• Exercise prompt
The records below are to be copied exactly, with their pictures left out.
Data listing below:
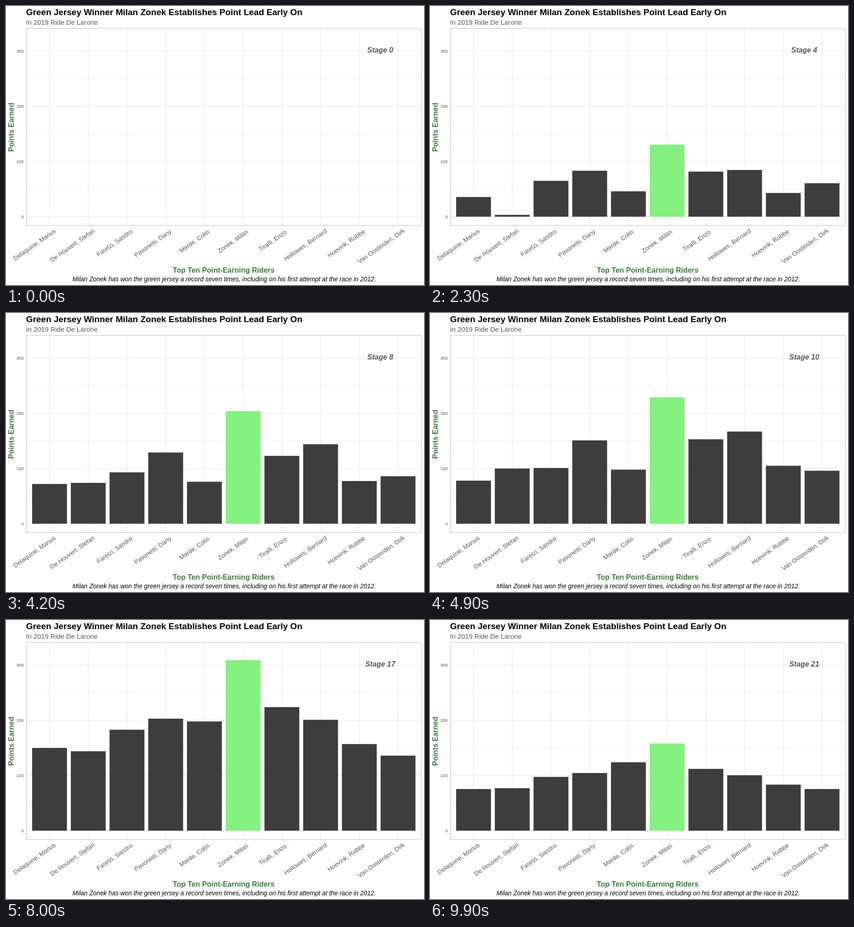
These frames come from a looping animation (917x611 px, 10 s). An HTML page:

```html
<!DOCTYPE html>
<html lang="en">
<head>
<meta charset="utf-8">
<title>Points by stage</title>
<style>
  html, body { margin: 0; width: 100%; height: 100%; overflow: hidden; background: #fff; }
  svg { display: block; font-family: "Liberation Sans", Arial, sans-serif; }
  .title { font: bold 19.15px "Liberation Sans", Arial, sans-serif; }
  .subtitle { font-size: 14.8px; fill: #595959; }
  .axis { font-size: 16px; font-weight: bold; fill: #3f7c3d; text-anchor: middle; }
  .caption { font-size: 13.8px; font-style: italic; text-anchor: end; }
  .stage { font-size: 16px; font-weight: bold; font-style: italic; fill: #595959; text-anchor: middle; }
  .tick { font-size: 9.6px; fill: #4d4d4d; text-anchor: end; }
  .rider { font-size: 13.6px; fill: #595959; }
  .major { stroke: #dedede; stroke-width: .9; }
  .minor { stroke: #dedede; stroke-width: .5; }
  .border { fill: none; stroke: #b8b8b8; }
</style>
</head>
<body>
<svg width="917" height="611" viewBox="0 0 917 611">
  <text class="title" x="44" y="20">Green Jersey Winner Milan Zonek Establishes Point Lead Early On</text>
  <text class="subtitle" x="44" y="40.5">In 2019 Ride De Larone</text>
  <g id="grid"></g>
  <g id="bars"></g>
  <rect class="border" x="44.5" y="49" width="866.5" height="431.8"/>
  <g id="labels"></g>
  <text class="stage" id="stage" x="821" y="102"></text>
  <text class="axis" x="477.5" y="584">Top Ten Point-Earning Riders</text>
  <text class="axis" transform="translate(17.3 265.5) rotate(-90)">Points Earned</text>
  <text class="caption" x="811.5" y="603">Milan Zonek has won the green jersey a record seven times, including on his first attempt at the race in 2012.</text>
</svg>
<script>
const STAGES = 22, STEP = 84.95, BAR = STEP * 0.9;
const LEADER = "Zonek, Milan";

// Running totals by stage; a gap means no points were scored there.
const riders = {
  "Delaquine, Marius": [0,,,31,,38,49,,72,,78,,,98,145,150,,,151],
  "De Houvert, Stefan": [0,,,,,5,24,,74,,100,105,,120,,,124,144,,,,154],
  "Farelzi, Sandro": [0,18,,38,45,75,,,93,,101,,119,,,,133,183,,,,195],
  "Pavonetti, Dany": [0,29,,54,66,92,,121,129,,151,167,191,,,,203,,,,,209],
  "Marde, Colin": [0,20,,,46,,,76,,,98,148,,,,,198,,,,,248],
  [LEADER]: [0,47,,76,104,144,,177,204,,229,257,277,,284,,309,,,,,316],
  "Tiralli, Enzo": [0,11,,18,77,84,,117,123,,153,184,,,,,224],
  "Hollowes, Bernard": [0,24,,59,70,92,,116,144,,167,,,,,,186,201],
  "Hoevink, Robbe": [0,7,,29,33,48,,63,69,94,105,115,132,,,,137,157,,,,167],
  "Van Oosterden, Dirk": [0,23,,42,46,68,,72,86,,96,97,103,,,,,136,151]
};

const $ = id => document.getElementById(id);
const xAt = i => 95.5 + STEP * i;
const yAt = points => 461.4 - points * 1.2083;

function add(parent, tag, attrs, text = "") {
  const el = document.createElementNS("http://www.w3.org/2000/svg", tag);
  for (const key in attrs) el.setAttribute(key, attrs[key]);
  el.textContent = text;
  return $(parent).appendChild(el);
}

for (let v = 0; v <= 300; v += 50) {
  const y = yAt(v), major = v % 100 === 0;
  add("grid", "line", { class: major ? "major" : "minor", x1: 44.5, x2: 911, y1: y, y2: y });
  if (major) add("labels", "text", { class: "tick", x: 39, y: y + 3.5 }, v);
}

const bars = Object.entries(riders).map(([name, totals], i) => {
  const x = xAt(i);
  add("grid", "line", { class: "major", x1: x, x2: x, y1: 49, y2: 480.8 });
  const label = add("labels", "text", { class: "rider", transform: `translate(${x} 493.3) rotate(-35)`, y: 9.8 }, name);
  label.setAttribute("x", -0.9 * label.getComputedTextLength());
  const rect = add("bars", "rect", {
    x: x - BAR / 2, width: BAR, fill: name === LEADER ? "#83f07f" : "#3d3d3d"
  });
  return { rect, totals };
});

function totalAt(totals, stage) {
  if (stage === STAGES) return 0;
  while (totals[stage] === undefined) stage--;
  return totals[stage];
}

// Tick at which a stage's totals are fully reached.
const arrival = stage => stage <= 13 ? 5 * stage - 1 : 4 * stage + 12;

function draw(now) {
  const tick = Math.floor(now / 100) % 100;
  let next = 1;
  while (arrival(next) <= tick) next++;
  const steps = next <= 13 ? 3 : 2;
  const progress = Math.max(0, 1 - (arrival(next) - tick) / steps);

  $("stage").textContent = `Stage ${next - 1}`;
  for (const { rect, totals } of bars) {
    const from = totalAt(totals, next - 1), to = totalAt(totals, next);
    const y = yAt(from + (to - from) * progress);
    rect.setAttribute("y", y);
    rect.setAttribute("height", yAt(0) - y);
  }
}

const start = performance.now();
function loop() {
  draw(performance.now() - start);
  requestAnimationFrame(loop);
}
loop();
</script>
</body>
</html>
```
End of Data listing.
• Task response
These frames come from a looping animation (917x611 px, 10 s). An HTML page:

```html
<!DOCTYPE html>
<html lang="en">
<head>
<meta charset="utf-8">
<title>Points by stage</title>
<style>
  html, body { margin: 0; width: 100%; height: 100%; overflow: hidden; background: #fff; }
  svg { display: block; font-family: "Liberation Sans", Arial, sans-serif; }
  .title { font: bold 19.15px "Liberation Sans", Arial, sans-serif; }
  .subtitle { font-size: 14.8px; fill: #595959; }
  .axis { font-size: 16px; font-weight: bold; fill: #3f7c3d; text-anchor: middle; }
  .caption { font-size: 13.8px; font-style: italic; text-anchor: end; }
  .stage { font-size: 16px; font-weight: bold; font-style: italic; fill: #595959; text-anchor: middle; }
  .tick { font-size: 9.6px; fill: #4d4d4d; text-anchor: end; }
  .rider { font-size: 13.6px; fill: #595959; }
  .major { stroke: #dedede; stroke-width: .9; }
  .minor { stroke: #dedede; stroke-width: .5; }
  .border { fill: none; stroke: #b8b8b8; }
</style>
</head>
<body>
<svg width="917" height="611" viewBox="0 0 917 611">
  <text class="title" x="44" y="20">Green Jersey Winner Milan Zonek Establishes Point Lead Early On</text>
  <text class="subtitle" x="44" y="40.5">In 2019 Ride De Larone</text>
  <g id="grid"></g>
  <g id="bars"></g>
  <rect class="border" x="44.5" y="49" width="866.5" height="431.8"/>
  <g id="labels"></g>
  <text class="stage" id="stage" x="821" y="102"></text>
  <text class="axis" x="477.5" y="584">Top Ten Point-Earning Riders</text>
  <text class="axis" transform="translate(17.3 265.5) rotate(-90)">Points Earned</text>
  <text class="caption" x="811.5" y="603">Milan Zonek has won the green jersey a record seven times, including on his first attempt at the race in 2012.</text>
</svg>
<script>
const STAGES = 22, STEP = 84.95, BAR = STEP * 0.9;
const LEADER = "Zonek, Milan";

// Running totals by stage; a gap means no points were scored there.
const riders = {
  "Delaquine, Marius": [0,,,31,,38,49,,72,,78,,,98,145,150,,,151],
  "De Houvert, Stefan": [0,,,,,5,24,,74,,100,105,,120,,,124,144,,,,154],
  "Farelzi, Sandro": [0,18,,38,45,75,,,93,,101,,119,,,,133,183,,,,195],
  "Pavonetti, Dany": [0,29,,54,66,92,,121,129,,151,167,191,,,,203,,,,,209],
  "Marde, Colin": [0,20,,,46,,,76,,,98,148,,,,,198,,,,,248],
  [LEADER]: [0,47,,76,104,144,,177,204,,229,257,277,,284,,309,,,,,316],
  "Tiralli, Enzo": [0,11,,18,77,84,,117,123,,153,184,,,,,224],
  "Hollowes, Bernard": [0,24,,59,70,92,,116,144,,167,,,,,,186,201],
  "Hoevink, Robbe": [0,7,,29,33,48,,63,69,94,105,115,132,,,,137,157,,,,167],
  "Van Oosterden, Dirk": [0,23,,42,46,68,,72,86,,96,97,103,,,,,136,151]
};

const $ = id => document.getElementById(id);
const xAt = i => 95.5 + STEP * i;
const yAt = points => 461.4 - points * 1.2083;

function add(parent, tag, attrs, text = "") {
  const el = document.createElementNS("http://www.w3.org/2000/svg", tag);
  for (const key in attrs) el.setAttribute(key, attrs[key]);
  el.textContent = text;
  return $(parent).appendChild(el);
}

for (let v = 0; v <= 300; v += 50) {
  const y = yAt(v), major = v % 100 === 0;
  add("grid", "line", { class: major ? "major" : "minor", x1: 44.5, x2: 911, y1: y, y2: y });
  if (major) add("labels", "text", { class: "tick", x: 39, y: y + 3.5 }, v);
}

const bars = Object.entries(riders).map(([name, totals], i) => {
  const x = xAt(i);
  add("grid", "line", { class: "major", x1: x, x2: x, y1: 49, y2: 480.8 });
  const label = add("labels", "text", { class: "rider", transform: `translate(${x} 493.3) rotate(-35)`, y: 9.8 }, name);
  label.setAttribute("x", -0.9 * label.getComputedTextLength());
  const rect = add("bars", "rect", {
    x: x - BAR / 2, width: BAR, fill: name === LEADER ? "#83f07f" : "#3d3d3d"
  });
  return { rect, totals };
});

function totalAt(totals, stage) {
  if (stage === STAGES) return 0;
  while (totals[stage] === undefined) stage--;
  return totals[stage];
}

// Tick at which a stage's totals are fully reached.
const arrival = stage => stage <= 13 ? 5 * stage - 1 : 4 * stage + 12;

function draw(now) {
  const tick = Math.floor(now / 100) % 100;
  let next = 1;
  while (arrival(next) <= tick) next++;
  const steps = next <= 13 ? 3 : 2;
  const progress = Math.max(0, 1 - (arrival(next) - tick) / steps);

  $("stage").textContent = `Stage ${next - 1}`;
  for (const { rect, totals } of bars) {
    const from = totalAt(totals, next - 1), to = totalAt(totals, next);
    const y = yAt(from + (to - from) * progress);
    rect.setAttribute("y", y);
    rect.setAttribute("height", yAt(0) - y);
  }
}

const start = performance.now();
function loop() {
  draw(performance.now() - start);
  requestAnimationFrame(loop);
}
loop();
</script>
</body>
</html>
```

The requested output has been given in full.